- Babaganoyj (eggplant)
- Tomato salad
- chickpea dip with “beef”
- potato kibbeh
The list above is what I had intended to make for our first mezze night. It didn’t work out exactly as I had hoped though.
First to make the babaganoyj (spelling taken from the book I used, but there seem to be a few ways). The recipe, from the book Arak and Mezze: The Taste of Lebanon, said to put the whole eggplant in the oven and roast it, turning, until the skin was brown. It seemed unlikely to happen in the 5 minutes prescribed, but I gave it a go. It took 15 minutes, but it did get there, to my relief.
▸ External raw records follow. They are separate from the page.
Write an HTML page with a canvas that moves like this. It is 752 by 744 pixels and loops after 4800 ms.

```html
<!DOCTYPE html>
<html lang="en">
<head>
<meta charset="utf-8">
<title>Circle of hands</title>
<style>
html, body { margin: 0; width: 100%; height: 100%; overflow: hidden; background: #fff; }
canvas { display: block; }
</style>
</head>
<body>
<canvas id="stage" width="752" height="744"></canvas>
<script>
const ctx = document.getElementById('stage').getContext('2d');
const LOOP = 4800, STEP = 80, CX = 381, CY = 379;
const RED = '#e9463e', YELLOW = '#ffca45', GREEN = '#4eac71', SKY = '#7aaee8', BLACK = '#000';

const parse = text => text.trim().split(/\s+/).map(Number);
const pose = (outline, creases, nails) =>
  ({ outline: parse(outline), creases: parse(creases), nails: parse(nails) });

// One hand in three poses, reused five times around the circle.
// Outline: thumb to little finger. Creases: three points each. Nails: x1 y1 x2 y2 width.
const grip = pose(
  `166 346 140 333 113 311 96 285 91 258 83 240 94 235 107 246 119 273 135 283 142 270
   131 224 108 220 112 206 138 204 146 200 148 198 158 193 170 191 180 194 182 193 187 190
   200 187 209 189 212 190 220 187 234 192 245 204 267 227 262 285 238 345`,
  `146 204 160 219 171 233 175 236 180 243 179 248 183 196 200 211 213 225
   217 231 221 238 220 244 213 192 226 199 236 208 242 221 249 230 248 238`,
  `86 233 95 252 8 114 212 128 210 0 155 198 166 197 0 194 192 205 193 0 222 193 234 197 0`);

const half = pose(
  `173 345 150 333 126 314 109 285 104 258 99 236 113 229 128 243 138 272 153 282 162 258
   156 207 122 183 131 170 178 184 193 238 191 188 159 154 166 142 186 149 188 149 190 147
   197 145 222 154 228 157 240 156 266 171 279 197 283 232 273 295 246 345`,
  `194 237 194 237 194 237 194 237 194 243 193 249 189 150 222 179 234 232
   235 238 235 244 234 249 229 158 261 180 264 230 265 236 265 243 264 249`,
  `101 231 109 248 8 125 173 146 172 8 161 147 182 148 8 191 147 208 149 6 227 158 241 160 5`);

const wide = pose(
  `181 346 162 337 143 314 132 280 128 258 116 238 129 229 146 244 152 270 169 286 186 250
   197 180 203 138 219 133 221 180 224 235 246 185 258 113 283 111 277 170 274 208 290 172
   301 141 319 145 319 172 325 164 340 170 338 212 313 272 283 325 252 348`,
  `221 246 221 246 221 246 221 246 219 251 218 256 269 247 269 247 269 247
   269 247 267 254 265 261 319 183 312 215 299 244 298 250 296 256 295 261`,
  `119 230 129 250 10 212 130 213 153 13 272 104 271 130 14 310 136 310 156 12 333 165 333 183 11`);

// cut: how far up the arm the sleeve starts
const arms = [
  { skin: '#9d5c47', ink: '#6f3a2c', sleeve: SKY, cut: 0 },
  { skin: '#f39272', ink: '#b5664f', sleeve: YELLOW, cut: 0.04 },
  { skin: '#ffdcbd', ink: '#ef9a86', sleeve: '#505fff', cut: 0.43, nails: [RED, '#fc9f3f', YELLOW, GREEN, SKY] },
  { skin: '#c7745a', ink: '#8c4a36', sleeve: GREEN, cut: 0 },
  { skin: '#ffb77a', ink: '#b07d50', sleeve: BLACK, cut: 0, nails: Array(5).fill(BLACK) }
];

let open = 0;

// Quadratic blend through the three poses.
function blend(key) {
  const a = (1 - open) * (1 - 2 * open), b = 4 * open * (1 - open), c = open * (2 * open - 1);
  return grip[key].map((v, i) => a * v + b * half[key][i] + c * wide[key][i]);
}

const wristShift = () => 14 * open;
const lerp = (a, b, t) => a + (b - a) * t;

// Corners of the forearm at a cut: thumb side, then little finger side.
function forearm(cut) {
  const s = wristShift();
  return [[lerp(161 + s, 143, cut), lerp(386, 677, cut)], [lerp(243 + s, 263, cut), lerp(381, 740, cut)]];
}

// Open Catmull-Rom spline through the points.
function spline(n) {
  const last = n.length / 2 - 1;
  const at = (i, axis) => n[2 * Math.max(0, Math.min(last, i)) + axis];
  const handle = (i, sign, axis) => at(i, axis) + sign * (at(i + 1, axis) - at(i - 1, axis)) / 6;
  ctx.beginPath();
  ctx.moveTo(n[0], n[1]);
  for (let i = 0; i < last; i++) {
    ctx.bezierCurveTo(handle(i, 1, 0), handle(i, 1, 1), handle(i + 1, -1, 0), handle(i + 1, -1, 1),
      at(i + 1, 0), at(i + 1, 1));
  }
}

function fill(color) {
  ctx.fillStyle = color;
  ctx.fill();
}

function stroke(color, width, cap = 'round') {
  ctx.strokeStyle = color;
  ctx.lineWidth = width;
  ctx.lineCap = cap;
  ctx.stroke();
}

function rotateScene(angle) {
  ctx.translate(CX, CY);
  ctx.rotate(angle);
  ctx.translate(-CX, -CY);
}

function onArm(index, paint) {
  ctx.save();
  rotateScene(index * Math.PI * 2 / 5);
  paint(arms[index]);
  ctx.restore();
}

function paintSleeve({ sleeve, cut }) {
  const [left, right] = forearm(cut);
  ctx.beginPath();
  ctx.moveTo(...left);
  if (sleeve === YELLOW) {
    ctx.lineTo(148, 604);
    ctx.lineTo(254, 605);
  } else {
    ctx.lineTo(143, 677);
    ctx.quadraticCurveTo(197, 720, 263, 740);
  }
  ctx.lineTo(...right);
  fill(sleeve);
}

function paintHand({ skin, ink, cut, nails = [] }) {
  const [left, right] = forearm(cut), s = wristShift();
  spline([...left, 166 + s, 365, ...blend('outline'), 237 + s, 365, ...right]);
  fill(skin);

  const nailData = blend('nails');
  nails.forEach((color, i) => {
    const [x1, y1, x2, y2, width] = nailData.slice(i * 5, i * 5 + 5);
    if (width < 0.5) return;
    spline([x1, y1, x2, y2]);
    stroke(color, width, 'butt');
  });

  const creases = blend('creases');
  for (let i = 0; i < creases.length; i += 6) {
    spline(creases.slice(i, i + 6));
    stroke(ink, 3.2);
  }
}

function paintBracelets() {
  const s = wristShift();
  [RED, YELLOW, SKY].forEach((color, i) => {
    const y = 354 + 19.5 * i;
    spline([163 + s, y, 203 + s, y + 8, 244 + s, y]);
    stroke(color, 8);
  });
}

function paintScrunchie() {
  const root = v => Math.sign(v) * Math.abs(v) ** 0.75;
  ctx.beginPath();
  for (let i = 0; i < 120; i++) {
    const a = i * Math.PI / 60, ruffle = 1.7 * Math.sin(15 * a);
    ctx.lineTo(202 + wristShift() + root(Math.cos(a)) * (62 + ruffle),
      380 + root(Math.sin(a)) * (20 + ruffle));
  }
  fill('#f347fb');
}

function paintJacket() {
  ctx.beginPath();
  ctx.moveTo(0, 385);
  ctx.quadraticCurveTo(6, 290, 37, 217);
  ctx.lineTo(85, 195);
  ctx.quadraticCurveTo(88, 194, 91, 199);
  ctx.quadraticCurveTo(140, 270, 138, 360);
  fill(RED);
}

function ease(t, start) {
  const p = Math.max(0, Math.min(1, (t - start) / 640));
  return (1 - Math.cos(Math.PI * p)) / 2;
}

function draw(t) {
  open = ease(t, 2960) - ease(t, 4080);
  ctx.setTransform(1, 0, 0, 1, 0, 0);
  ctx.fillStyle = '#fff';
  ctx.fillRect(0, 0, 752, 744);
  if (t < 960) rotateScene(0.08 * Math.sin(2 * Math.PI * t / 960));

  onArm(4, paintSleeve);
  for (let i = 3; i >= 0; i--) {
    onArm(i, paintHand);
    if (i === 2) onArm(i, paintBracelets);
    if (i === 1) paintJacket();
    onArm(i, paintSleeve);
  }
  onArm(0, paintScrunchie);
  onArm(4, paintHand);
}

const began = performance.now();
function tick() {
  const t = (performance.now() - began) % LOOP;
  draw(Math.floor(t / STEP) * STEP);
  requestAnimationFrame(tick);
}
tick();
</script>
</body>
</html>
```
Next was to scoop out the flesh and mash it. As I sliced into the eggplant I could sense there might be a problem – it was a really, really seedy one. I was supposed to remove the seeds, but there were just too many, so I left them in. I then tried to mash it, only to find that some of it was better cooked than other parts.
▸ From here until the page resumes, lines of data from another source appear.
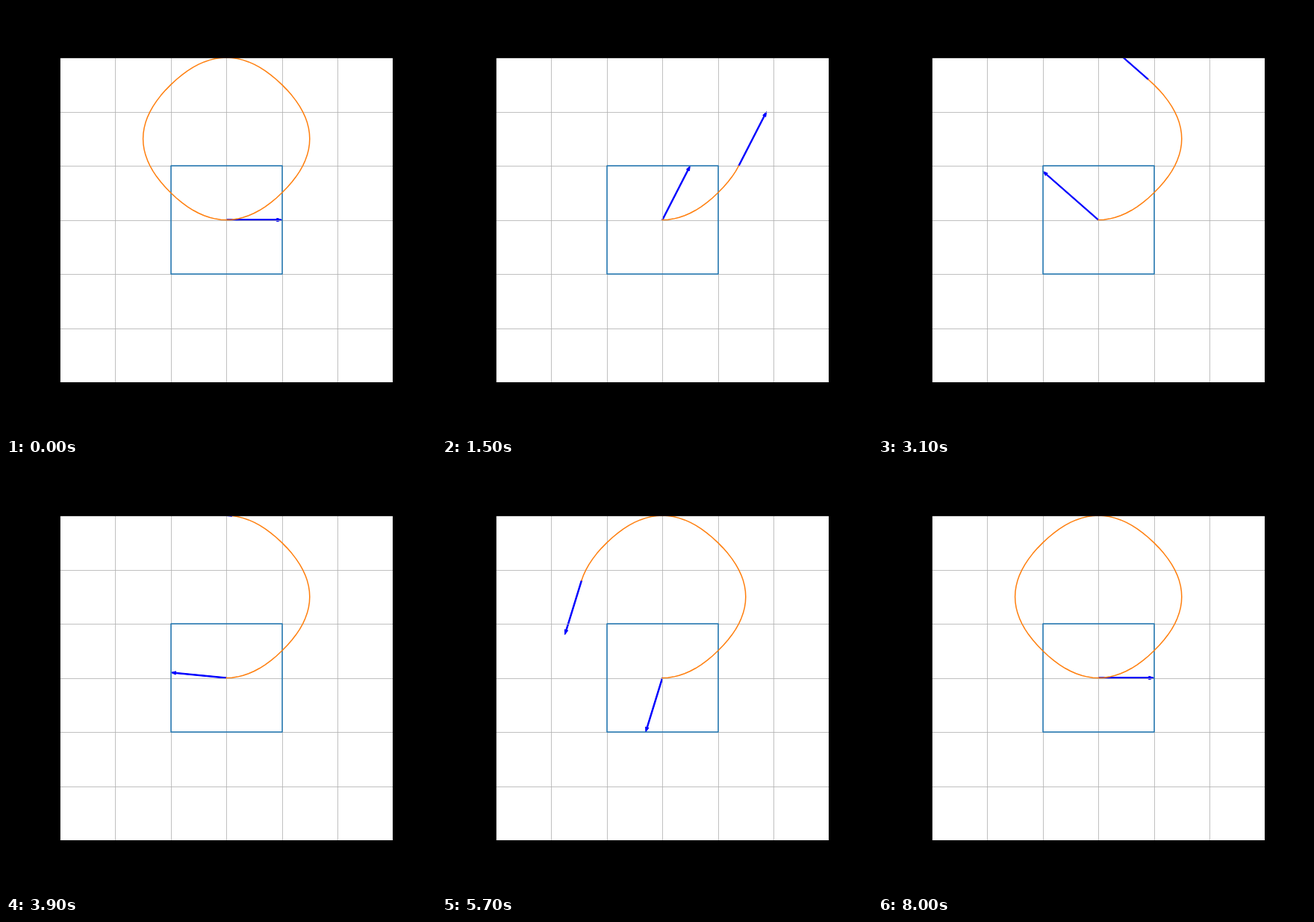
An HTML page with a canvas for the animation above (8100 ms loop, 576 by 576 pixels).

```html
<!DOCTYPE html>
<html lang="en">
<head>
<meta charset="utf-8">
<title>Walking along a square</title>
<style>
  html, body { margin: 0; width: 100%; height: 100%; overflow: hidden; background: #000; }
  canvas { display: block; }
</style>
</head>
<body>
<canvas id="stage" width="576" height="576"></canvas>
<script>
const ctx = document.getElementById('stage').getContext('2d');
const STEP = 100, STEPS = 81;
const BOX = { left: 72, top: 69, right: 518, bottom: 504 };

const px = x => 295.2 + 74.4 * x;
const py = y => 286.56 - 72.48 * y;
const snap = v => Math.floor(v + 0.5);

// Point on the square's edge after walking a distance s from (1, 0).
function edge(s) {
  if (s <= 1) return [1, s];
  if (s <= 3) return [2 - s, 1];
  if (s <= 5) return [-1, 4 - s];
  if (s <= 7) return [s - 6, -1];
  return [1, s - 8];
}

// Running integral of edge(); trapezoids are exact on straight sides.
const path = [[0, 0]];
for (let i = 1; i < STEPS; i++) {
  const a = edge((i - 1) / 10), b = edge(i / 10), p = path[i - 1];
  path.push([p[0] + (a[0] + b[0]) / 20, p[1] + (a[1] + b[1]) / 20]);
}

function line(x1, y1, x2, y2) {
  ctx.beginPath();
  ctx.moveTo(x1, y1);
  ctx.lineTo(x2, y2);
  ctx.stroke();
}

function style(color, width) {
  ctx.strokeStyle = color;
  ctx.lineWidth = width;
}

function arrow([x, y], [dx, dy]) {
  const len = Math.hypot(dx, dy), ux = dx / len, uy = dy / len;
  const shaft = 0.01, head = 0.03, neck = len - 0.09;
  const outline = [
    [0, -shaft], [neck, -shaft], [neck, -head], [len, 0],
    [neck, head], [neck, shaft], [0, shaft]
  ];
  ctx.beginPath();
  for (const [a, b] of outline) {
    ctx.lineTo(px(x + a * ux - b * uy), py(y + a * uy + b * ux));
  }
  ctx.closePath();
  ctx.fillStyle = '#00f';
  style('#00f', 1);
  ctx.lineJoin = 'miter';
  ctx.fill();
  ctx.stroke();
}

function grid() {
  style('#b0b0b0', 0.8);
  for (let i = -3; i <= 3; i++) {
    const x = snap(px(i)) + 0.5, y = snap(py(i)) + 0.5;
    line(x, BOX.top, x, BOX.bottom);
    line(BOX.left, y, BOX.right, y);
  }
}

function square() {
  const x = snap(px(-1)), y = snap(py(1));
  style('#1f77b4', 1.5);
  ctx.lineJoin = 'round';
  ctx.strokeRect(x, y, snap(px(1)) - x, snap(py(-1)) - y);
}

function curve(count) {
  style('#ff7f0e', 1.5);
  ctx.lineJoin = 'round';
  ctx.lineCap = 'square';
  ctx.beginPath();
  for (let i = 0; i <= count; i++) ctx.lineTo(px(path[i][0]), py(path[i][1]));
  ctx.stroke();
  ctx.lineCap = 'butt';
}

function draw(n) {
  ctx.fillStyle = '#000';
  ctx.fillRect(0, 0, 576, 576);

  const w = BOX.right - BOX.left, h = BOX.bottom - BOX.top;
  ctx.save();
  ctx.beginPath();
  ctx.rect(BOX.left, BOX.top, w, h);
  ctx.clip();
  ctx.fillStyle = '#fff';
  ctx.fillRect(BOX.left, BOX.top, w, h);

  const dir = edge(n / 10);
  arrow([0, 0], dir);
  arrow(path[n], dir);
  grid();
  square();
  curve(n || STEPS - 1);   // the loop opens on the finished curve
  ctx.restore();

  style('#000', 0.8);
  ctx.lineJoin = 'miter';
  ctx.strokeRect(BOX.left + 0.5, BOX.top + 0.5, w, h);
}

let start;
function tick(now) {
  if (start === undefined) start = now;
  draw(Math.floor((now - start) / STEP) % STEPS);
  requestAnimationFrame(tick);
}
draw(0);
requestAnimationFrame(tick);
</script>
</body>
</html>
```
I tried to keep on, and added the tahini, lemon juice, etc, but in the end it was a seedy, uneven, overwhelmingly-tahini-flavoured mush, that just didin’t work. Even Mr thought it was a bit crap, and he eats just about anything. I didn’t get a photo before it was added to the compost, so you’ll just have to take my word for it. Ah well, on to the potato kibbeh and tomato salad.
However, I got home, looked through the pantry and realised I didn’t actually buy any potatoes or sour cream (for the tomato salad).
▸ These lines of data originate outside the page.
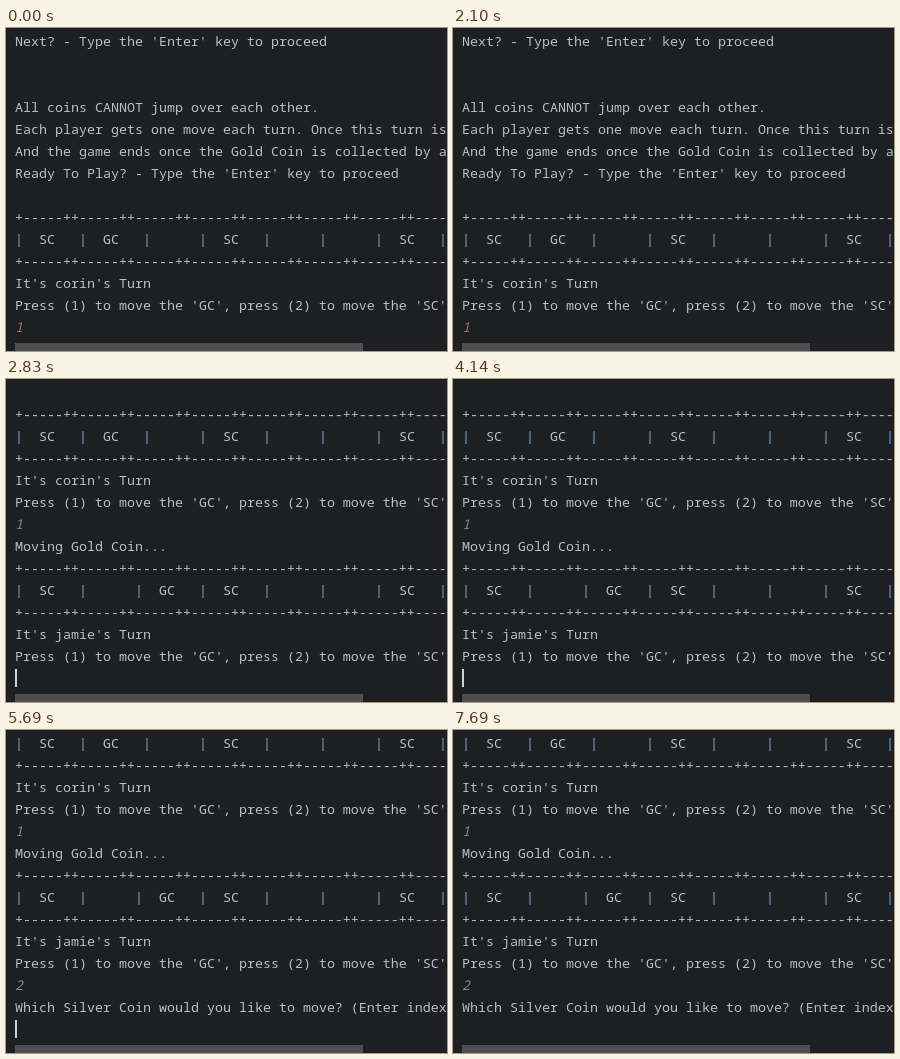
Recreate the animation shown at these times as an HTML page. Size 441x323 px, loop 8 s.

```html
<!DOCTYPE html>
<html lang="en">
<head>
<meta charset="utf-8">
<title>Coin game console</title>
<style>
  html, body { margin: 0; width: 100%; height: 100%; overflow: hidden; background: #1e1f22; }
  #stage { position: relative; width: 441px; height: 323px; overflow: hidden; }
  #log {
    position: absolute; left: 9px; top: 2px; margin: 0;
    font: 13.333px/22px "Noto Sans Mono", "DejaVu Sans Mono", monospace;
    font-variant-ligatures: none; color: #b4c0ca;
  }
  #log b { font-weight: 400; color: #78addd; }
  #log i { color: var(--typed); }
  #bar { position: absolute; left: 9px; top: 315px; width: 348px; height: 8px; background: #4d4e50; }
  #caret { position: absolute; top: 290px; width: 2px; height: 18px; background: #ced0d6; }
  #beam { position: absolute; left: -4px; top: -8px; fill: none; stroke: #d8d8d8; }
</style>
</head>
<body>
<div id="stage">
  <pre id="log"></pre>
  <div id="bar"></div>
  <div id="caret"></div>
  <svg id="beam" width="7" height="16"><path d="M0 .5H2.5L3.5 1.5L4.5 .5H7M3.5 1V15M0 15.5H2.5L3.5 14.5L4.5 15.5H7"/></svg>
</div>
<script>
const LOOP = 8000;
const $ = id => document.getElementById(id);

// A filled cell is one character wider than an empty one.
const board = cells => {
  const edge = '+-----+'.repeat(8);
  const row = cells.map(c => '<b>|</b>' + (c ? `  ${c}   ` : '      ')).join('');
  return [edge, row, edge];
};
const prompt = name => [
  `It's ${name}'s Turn`,
  "Press (1) to move the 'GC', press (2) to move the 'SC'"
];

const lines = [
  "Next? - Type the 'Enter' key to proceed", '', '',
  'All coins CANNOT jump over each other.',
  'Each player gets one move each turn. Once this turn is',
  'And the game ends once the Gold Coin is collected by a',
  "Ready To Play? - Type the 'Enter' key to proceed", '',
  ...board(['SC', 'GC', '', 'SC', '', '', 'SC', '']),
  ...prompt('corin'),
  '<i>1</i>',
  'Moving Gold Coin...',
  ...board(['SC', '', 'GC', 'SC', '', '', 'SC', '']),
  ...prompt('jamie'),
  '<i>2</i>',
  'Which Silver Coin would you like to move? (Enter index'
];

// start time, first line, end line, caret x, input colour
const views = [
  [0, 0, 14, 16, '#a2706a'],
  [2640, 2, 15, 9, '#8c8296'],
  [2830, 7, 20, 9, '#85877a'],
  [4420, 7, 21, 16, '#6aa583'],
  [5690, 9, 22, 9, '#83898c']
];

// The caret flips at each time, starting hidden.
const blinks = [550, 1080, 1550, 2100, 2640, 3640, 4140, 5150, 5690, 6690, 7150, 7690];

// start time, x, y of the text pointer
const pointer = [
  [70, 316, 315], [138, 270, 310], [206, 200, 304], [274, 150, 299],
  [342, 122, 297], [410, 149, 297], [550, 147, 293], [680, 143, 299]
];

const latest = (list, t) => list.findLast(e => e[0] <= t);
let shown;

function draw(now) {
  const t = now % LOOP;
  const view = latest(views, t);
  if (view !== shown) {
    const [, from, to, x, colour] = shown = view;
    $('log').innerHTML = lines.slice(from, to).join('\n');
    $('log').style.setProperty('--typed', colour);
    $('caret').style.left = x + 'px';
  }
  const on = blinks.filter(b => b <= t).length % 2;
  $('caret').style.visibility = on ? 'visible' : 'hidden';

  const at = t < 1630 && latest(pointer, t);
  $('beam').style.visibility = at ? 'visible' : 'hidden';
  if (at) $('beam').style.transform = `translate(${at[1]}px, ${at[2]}px)`;
  requestAnimationFrame(draw);
}
requestAnimationFrame(draw);
</script>
</body>
</html>
```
So, onwards and upwards I turned my hand to making cauliflower kibbeh instead. Kibbeh, in this context, seems to mean mashed something with burghul. So, I steamed and mashed and soaked and salted, and it turned out like this:
A very yummy use of my second favourite vegetable.
For the salad, I just cut up tomatoes, marinated them in lemon juice and sumac, then mixed them with cucumber, parsley and some spinach from our garden. Yum.
The last part of our meal was the best, and certainly the easiest, due to some cheating on my part.
We had hommus with “beef”, however I used bought hommus from Aldi (perhaps the best bought hommus in Australia) and Sanitarium mince, so it was pretty easy. This was tasty, filling, and a little different than our usual use of hommus, so I’ve added the recipe for you to recreate some fast food at home.
Easy-Peasy Cheaters’ Vegan Hommus with Beef
- 250g Hommus
- 1/2 cup pine nuts
- 1 tablespoon olive oil
- 1 onion, chopped finely
- 1 packet Sanitarium (or other) vegan mince
- 1/2 tsp fennel powder
- 1 tsp cumin
- 1/2 tsp cayenne pepper
- 2 tbsp dried parsley flakes
- salt and pepper to taste
- In a dry pan toast the pine nuts. Watch them closely, as they burn easily. Put aside.
- In the same pan heat some olive oil, and cook the onion for 5-10 minutes, until translucent.
- Add the mince, and mash with a fork.
- Stir the spices through, and add salt to your tastes.
- Remove from heat, stir the pine nuts through.
- On a serving plate, arrange the hommus in a ring, with a well in the middle. Put the mince and pine-nut mixture into the ring. Serve with vegetables and flat bread.